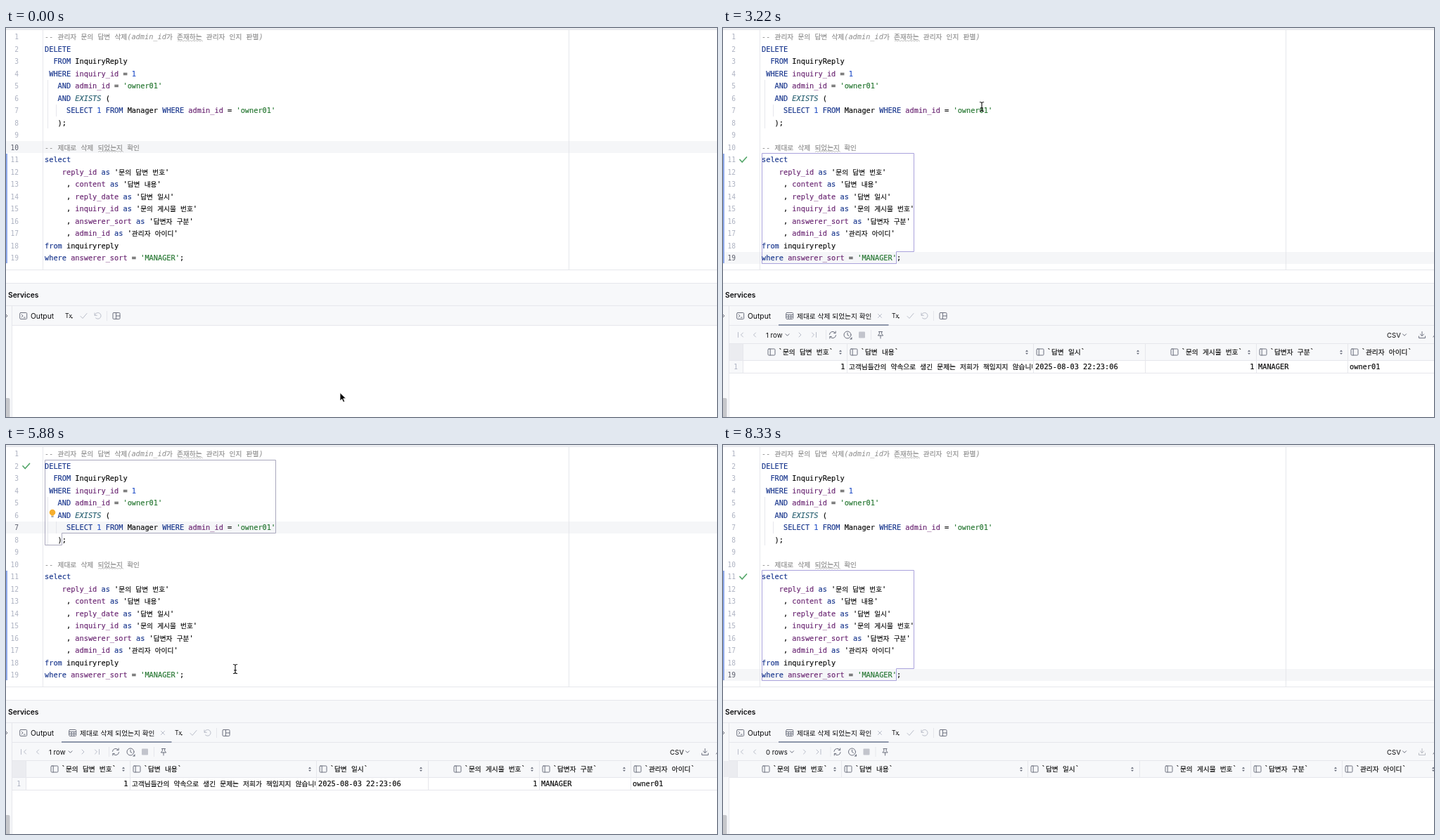
Animation of 1011x554 px, one loop 8.82 s. Source, as an HTML page:

```html
<!DOCTYPE html>
<html lang="ko">
<head>
<meta charset="utf-8">
<title>SQL console</title>
<style>
html, body { margin: 0; width: 100%; height: 100%; overflow: hidden; background: #fff; }
svg { display: block; width: 1011px; height: 554px; }
text { white-space: pre; }
.mono { font: 10.29px "DejaVu Sans Mono", "Noto Sans Mono", monospace; color: #080808; }
.mono, .mono tspan { fill: currentColor; stroke: currentColor; stroke-width: .15; }
.ui { font: 10.3px Inter, sans-serif; fill: #0c0c0e; }
.bold { font-weight: 600; }
.ko { font-family: "Noto Sans CJK KR", "Noto Sans CJK JP", "Noto Sans CJK", sans-serif; font-size: 9.67px; font-style: normal; font-weight: 500; }
.mono .kw { color: #16348c; }
.mono .col { color: #692471; }
.mono .str { color: #23752f; }
.mono .num { color: #2450c8; }
.mono .fn { color: #265f70; font-style: italic; }
.mono .note { color: #8c8c8c; font-style: italic; stroke: none; }
.note .ko { font-weight: 400; }
.mono.no { font-size: 9.6px; color: #aeb3c2; text-anchor: end; stroke: none; }
.mono.no.on { color: #5a5d6b; }
.icon { fill: none; stroke: #6c707e; stroke-width: 1; stroke-linecap: round; stroke-linejoin: round; }
.dim { stroke: #b9bdc9; }
.rule { fill: none; stroke: #e6e7ec; }
</style>
</head>
<body>
<svg id="stage" viewBox="0 0 1011 554" xmlns="http://www.w3.org/2000/svg"></svg>
<script>
const W = 1011, H = 554, LOOP = 8820, STEP = 70, ROW = 17.5;
const USER = 'owner01';
const stage = document.getElementById('stage');

const lines = [
  '-- 관리자 문의 답변 삭제(admin_id가 존재하는 관리자 인지 판별)',
  'DELETE',
  '  FROM InquiryReply',
  ' WHERE inquiry_id = 1',
  `   AND admin_id = '${USER}'`,
  '   AND EXISTS (',
  `     SELECT 1 FROM Manager WHERE admin_id = '${USER}'`,
  '   );',
  '',
  '-- 제대로 삭제 되었는지 확인',
  'select',
  "    reply_id as '문의 답변 번호'",
  "     , content as '답변 내용'",
  "     , reply_date as '답변 일시'",
  "     , inquiry_id as '문의 게시물 번호'",
  "     , answerer_sort as '답변자 구분'",
  "     , admin_id as '관리자 아이디'",
  'from inquiryreply',
  "where answerer_sort = 'MANAGER';"
];

// Markup helpers
const korean = s => s.replace(/[가-힣]+/g, '<tspan class="ko">$&</tspan>');
const text = (x, y, s, cls = 'ui', extra = '') =>
  `<text x="${x}" y="${y}" class="${cls}" ${extra}>${korean(s)}</text>`;
const rect = (x, y, w, h, fill, extra = '') =>
  `<rect x="${x}" y="${y}" width="${w}" height="${h}" fill="${fill}" ${extra}/>`;
const path = (d, cls = 'icon', extra = '') => `<path d="${d}" class="${cls}" ${extra}/>`;
const group = (id, body, extra = '') => `<g id="${id}" ${extra}>${body}</g>`;
const at = (x, y, body) => `<g transform="translate(${x} ${y})">${body}</g>`;
const hline = (y, x = 0, w = W) => path(`M${x} ${y}h${w}`, 'rule');
const vline = (x, y, h) => path(`M${x} ${y}v${h}`, 'rule');
const mid = n => 12.5 + ROW * (n - 1);

const rules = [
  [/^--.*/, 'note'],
  [/^'[A-Za-z0-9]+'/, 'str'],
  [/^'[^']*'/, ''],
  [/^EXISTS\b/, 'fn'],
  [/^(DELETE|FROM|WHERE|AND|SELECT|select|as|from|where)\b/, 'kw'],
  [/^(\w+_(id|date|sort)|content)\b/, 'col'],
  [/^\d+/, 'num'],
  [/^\w+/, ''],
  [/^[^\w']/, '']
];

function paint(line) {
  let out = '';
  while (line) {
    const [re, cls] = rules.find(r => r[0].test(line));
    const token = line.match(re)[0];
    out += cls ? `<tspan class="${cls}">${korean(token)}</tspan>` : korean(token);
    line = line.slice(token.length);
  }
  return out;
}

function squiggle(x, y, w) {
  let d = `M${x} ${y}`;
  for (let i = 0; i < w / 2; i++) d += `l2 ${i % 2 ? 1.4 : -1.4}`;
  return path(d, 'rule', 'style="stroke:#b4b4b4;stroke-width:.8"');
}

// Icons, each centred on its origin
const gridIcon = '<rect x="-5" y="-4.5" width="10" height="9" rx="1.2" class="icon"/>';
const columnIcon = gridIcon + path('M-1.8 -4.5v9');
const tableIcon = gridIcon + path('M-5 -1.5h10M-5 1.5h10M-1.5 -1.5v6M2 -1.5v6');
const layoutIcon = gridIcon + path('M-.5 -4.5v9M-.5 0h5.5');
const outputIcon = gridIcon + path('M-2.6 -2l2 2l-2 2M.6 2.2h2');
const tickIcon = path('M-4 .5l3 3l6 -7', 'icon dim', 'stroke-width="1.2"');
const undoIcon = path('M-4.5 -4v3.3h3.3M-4.2 -1a4.4 4.4 0 1 1 1.2 4', 'icon dim');
const chevron = path('M-2.5 -1.2l2.5 2.5l2.5 -2.5');
const sorter = '<path d="M-2 -.9l2 -2.3l2 2.3zM-2 .9l2 2.3l2 -2.3z" fill="#6c707e"/>';
const refresh = path('M-4.6 -.6a4.6 4.6 0 0 1 8.4 -2M4.6 .6a4.6 4.6 0 0 1 -8.4 2M4.2 -5v2.6h-2.6M-4.2 5v-2.6h2.6');
const clock = '<circle r="5" class="icon"/>' + path('M0 -2.8v3l2 1.2') +
  '<path d="M6.5 3v3.5h-3.5z" fill="#6c707e"/>';
const pin = path('M-2.5 -4.5h5M-1.7 -4.5v3.3l-2 2.2h7.4l-2 -2.2v-3.3M0 1v4');
const download = path('M0 -4.5v6M-2.6 -1l2.6 2.6l2.6 -2.6M-4.5 2v2.5h9v-2.5');
const check = path('M-4.5 0l3.2 3.5l6.3 -7', 'icon', 'style="stroke:#55a76a;stroke-width:1.7"');
const bulb = '<circle r="4.3" cy="-1" fill="#f5ae2e"/>' + rect(-1.8, 2.6, 3.6, 1, '#f5ae2e') +
  rect(-1.6, 4.4, 3.2, 1.2, '#6c707e');

const txTools = at(84, 410, text(0, 3.4, 'Tx', 'ui', 'style="font-size:8.8px"') +
  '<path d="M8.4 2h2.8l-1.4 2z" fill="#333"/>') +
  at(110, 410, tickIcon) + at(130.5, 410, undoIcon) +
  vline(143.5, 403, 14) + at(157, 410, layoutIcon);

function statementPopup(x, y, items, chosen) {
  const end = 31 + items.length * 19, h = end + 22, clip = `clip${x}`;
  return at(x, y,
    `<clipPath id="${clip}"><rect width="332" height="${h}" rx="5"/></clipPath>` +
    rect(0, 0, 332, h, '#fff', 'rx="5" filter="url(#shade)" stroke="#cfd0d6" stroke-width="1"') +
    `<g clip-path="url(#${clip})">` +
    text(167.5, 19.8, 'Statements', 'ui bold', 'text-anchor="middle"') +
    rect(0, 31 + chosen * 19, 332, 19, '#d4e2ff') +
    items.map((s, i) => text(1, 44.4 + i * 19, s)).join('') +
    rect(0, end + 6, 332, 16, '#f7f8fa') +
    text(2.5, end + 17.5, 'Customize', 'ui', 'style="fill:#315fbd"') + '</g>');
}

const wholeScript = '-- 관리자 문의 답변 삭제(admin_id가 존재하는 관리자 인지 판별) DELETE F...';

function pager(id, label, shift) {
  return group(id, text(61, 440.7, label, 'ui', 'style="font-size:9.6px"') +
    at(shift, 437, at(91.5, 0, chevron) +
      path('M108 -3l3 3l-3 3M126.5 -3l3 3l-3 3M132.5 -3.5v7', 'icon dim') +
      path('M146.5 -7v14M210.5 -7v14', 'rule') +
      at(156, 0, refresh) + at(177, 0, clock) +
      rect(193, -4.5, 9, 9, '#c2c4cc', 'rx="1"') + at(224, 0, pin)));
}

// Column: left edge, icon centre, name, sort mark
const columns = [
  [28, 69, '문의 답변 번호', 167], [176, 186, '답변 내용', 432], [441, 451, '답변 일시', 590],
  [600, 642, '문의 게시물 번호', 748], [758, 768, '답변자 구분', 879], [888, 898, '관리자 아이디', 1018]
];
const header = rect(9, 450, 19.5, 23, '#ebecf0') + columns.map(([x, icon, name, sort]) =>
  vline(x + .5, 450, 23) + at(icon, 461.5, columnIcon) +
  text(icon + 9.7, 465.3, '`' + name + '`', 'mono') + at(sort, 461.8, sorter)).join('');

const record = rect(9, 474, 19, 17, '#f7f8fa') + hline(491.5, 9) +
  columns.map(c => vline(c[0] + .5, 474, 17)).join('') +
  text(21, 486.2, '1', 'mono no') +
  text(173.5, 486.3, '1', 'mono', 'text-anchor="end"') +
  '<clipPath id="cell"><rect x="177" y="474" width="263" height="17"/></clipPath><g clip-path="url(#cell)">' +
  text(179, 486.3, '고객님들간의 약속으로 생긴 문제는 저희가 책임지지 않습니다', 'mono') + '</g>' +
  text(444, 486.3, '2025-08-03 22:23:06', 'mono') +
  text(755.5, 486.3, '1', 'mono', 'text-anchor="end"') +
  text(761, 486.3, 'MANAGER', 'mono') + text(891, 486.3, USER, 'mono');

const spokes = Array.from({ length: 8 }, (_, i) =>
  `<path d="M0 -5v-4.5" stroke="#8f939e" stroke-width="2.2" stroke-linecap="round" opacity="${.25 + i * .09}" transform="rotate(${i * 45})"/>`).join('');

const editor =
  rect(0, 0, W, 2, '#eceef1') + hline(2.5) +
  rect(0, 0, W, 17, '#f5f6f8', 'id="band"') +
  group('pickTop', rect(55, 21, W - 55, 105, '#ccccff') + rect(55, 126, 25, 17, '#ccccff')) +
  group('pickLow', rect(55, 178, W - 55, 141, '#ccccff') + rect(55, 319, 192, 17, '#ccccff')) +
  vline(52.5, 3, 341) + vline(800.5, 3, 341) + hline(344.5) +
  vline(59.5, 74, 69) + vline(71.5, 109, 17) +
  path('M55.5 21.5h328v104h-304v17h-24z', 'rule', 'id="frameTop" style="stroke:#a9a8bd"') +
  path('M55.5 178.5h216v140h-25v17h-191z', 'rule', 'id="frameLow" style="stroke:#aaa3dc"') +
  rect(0, 179, 2, 156, '#8fa9ea') +
  lines.map((s, i) => {
    const y = mid(i + 1) + 3.8;
    return text(18, y, String(i + 1), 'mono no', `id="no${i + 1}"`) +
      `<text x="55" y="${y}" class="mono">${paint(s)}</text>`;
  }).join('') +
  squiggle(244, 19, 36) + squiggle(131, 176.5, 36) +
  group('checkTop', check, 'transform="translate(28.5 30)"') +
  group('checkLow', check, 'transform="translate(28.5 187.5)"') +
  group('bulb', bulb, 'transform="translate(66 97)"');

const services =
  rect(0, 363, W, 61, '#f7f8fa') + hline(363.5) + hline(395.5) +
  rect(0, 424, 8, 130, '#f7f8fa') + vline(8.5, 396, 158) + hline(423.5, 9) +
  rect(-3, 527, 8.5, 30, '#c6c7cb', 'rx="2"') +
  path('M0 408l2 2l-2 2') +
  text(3, 383.7, 'Services', 'ui bold') +
  at(24.7, 410, outputIcon) + text(35, 413.7, 'Output') +
  group('tools', txTools) +
  group('tab', at(94.7, 410, tableIcon) + text(105, 413.7, '제대로 삭제 되었는지 확인') +
    path('M220.5 407.5l5 5m0 -5l-5 5', 'icon dim')) +
  group('grid', rect(9, 424, W, 50, '#f7f8fa') + hline(423.5, 9) + rect(79, 422, 156.5, 2, '#8d96aa') +
    hline(449.5, 9) + hline(473.5, 9) +
    path('M21.5 433.5v7M28.5 434l-3 3l3 3M46.5 434l-3 3l3 3', 'icon dim') +
    pager('onePage', '1 row', 0) + pager('noPage', '0 rows', 6.5) +
    text(944, 440.7, 'CSV', 'ui', 'style="font-size:9.6px"') + at(969, 437, chevron) +
    group('save', download, 'transform="translate(994 437)"') +
    path('M1010 440l2 -3') + group('header', header) + group('record', record)) +
  group('spinner', spokes);

stage.innerHTML =
  '<defs><filter id="shade" x="-10%" y="-25%" width="120%" height="150%">' +
  '<feDropShadow dx="0" dy="2" stdDeviation="4.5" flood-color="#000" flood-opacity=".25"/></filter></defs>' +
  rect(0, 0, W, H, '#fff') + editor + services +
  group('popLow', statementPopup(253, 336,
    ["select reply_id as '문의 답변 번호' , content as '답변 내용'...", wholeScript], 0)) +
  group('popTop', statementPopup(384, 126,
    [`SELECT 1 FROM Manager WHERE admin_id = '${USER}'`,
     'DELETE FROM InquiryReply WHERE inquiry_id = 1 AND ...', wholeScript], 1)) +
  group('pointer', '<path d="M0 0v11.5l2.7 -2.5l1.9 4.3l2 -.9l-1.9 -4.2h3.7z" fill="#000" stroke="#fff" stroke-width=".8"/>') +
  group('beam', path('M-2.6 -6.5q2.6 0 2.6 1.7v9.6q0 1.7 -2.6 1.7M2.6 -6.5q-2.6 0 -2.6 1.7M0 4.8q0 1.7 2.6 1.7M-1.5 1.8h3',
    'icon', 'style="stroke:#222;stroke-width:1.2"'));

const el = {};
stage.querySelectorAll('[id]').forEach(e => el[e.id] = e);
const show = (id, on) => el[id].style.display = on ? '' : 'none';
const move = (id, x, y) => el[id].setAttribute('transform', `translate(${x} ${y})`);
const within = (t, a, b) => t >= a && t < b;

// Mouse route: time, x, y
const route = [
  [0, 475, 519.5], [700, 251, 327],
  [2800, 251, 327], [3220, 368, 112], [3430, 406, 88], [3710, 391, 117],
  [5110, 391, 117], [5320, 390, 88], [5880, 326, 319], [6020, 251, 327],
  [8050, 251, 327], [8260, 372, 505]
];

function mouseAt(t) {
  const i = route.findIndex(k => k[0] > t);
  if (i < 0) return route[route.length - 1].slice(1);
  const [t0, x0, y0] = route[i - 1], [t1, x1, y1] = route[i];
  const p = (t - t0) / (t1 - t0), e = p * p * (3 - 2 * p);
  return [x0 + (x1 - x0) * e, y0 + (y1 - y0) * e];
}

function draw(time) {
  const t = Math.floor(time / STEP) * STEP;

  const current = t < 700 ? 10 : within(t, 3710, 6020) ? 7 : 19;
  el.band.setAttribute('y', Math.round(mid(current) - 8.75));
  lines.forEach((_, i) => el['no' + (i + 1)].classList.toggle('on', i + 1 === current));

  const topFrame = within(t, 3990, 6370);
  show('frameTop', topFrame);
  show('frameLow', t >= 1190 && !topFrame);

  const low = within(t, 1400, 1820) || within(t, 6860, 7210);
  const top = within(t, 4270, 4690);
  show('pickLow', low);
  show('popLow', low);
  show('pickTop', top);
  show('popTop', top);
  el.frameLow.setAttribute('opacity', low ? .5 : 1);
  el.frameTop.setAttribute('opacity', top ? .5 : 1);

  const topCheck = within(t, 4690, 7210);
  show('checkTop', topCheck);
  show('checkLow', within(t, 2030, 4690) || t >= 7350);
  show('bulb', within(t, 5180, 6020));

  const opened = t >= 1890, empty = t >= 7490;
  show('tab', opened);
  show('grid', opened);
  move('tools', opened ? 156 : 0, 0);
  show('onePage', !empty);
  show('noPage', empty);
  show('record', t >= 2030 && !empty);
  move('header', empty ? -8 : 0, 0);
  el.save.setAttribute('opacity', empty ? .45 : 1);

  show('spinner', within(t, 1960, 2380) || within(t, 7350, 7770));
  el.spinner.setAttribute('transform', `translate(553 521) rotate(${Math.floor(t / 140) * 45})`);

  const [x, y] = mouseAt(t);
  const seen = t < 1400 || within(t, 2870, 4270) || within(t, 5180, 6860) || within(t, 8120, 8330);
  show('beam', seen && y < 344);
  show('pointer', seen && y >= 344);
  move('beam', x, y);
  move('pointer', x, y);
}

const start = performance.now();
function tick() {
  draw((performance.now() - start) % LOOP);
  requestAnimationFrame(tick);
}
tick();
</script>
</body>
</html>
```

··········

• _How to complete this task_
Whenever the word "translate" shows up in a line of the entries above, copy that line.

• _Answer below_
const at = (x, y, body) => `<g transform="translate(${x} ${y})">${body}</g>`;
  group('checkTop', check, 'transform="translate(28.5 30)"') +
  group('checkLow', check, 'transform="translate(28.5 187.5)"') +
  group('bulb', bulb, 'transform="translate(66 97)"');
    group('save', download, 'transform="translate(994 437)"') +
const move = (id, x, y) => el[id].setAttribute('transform', `translate(${x} ${y})`);
  el.spinner.setAttribute('transform', `translate(553 521) rotate(${Math.floor(t / 140) * 45})`);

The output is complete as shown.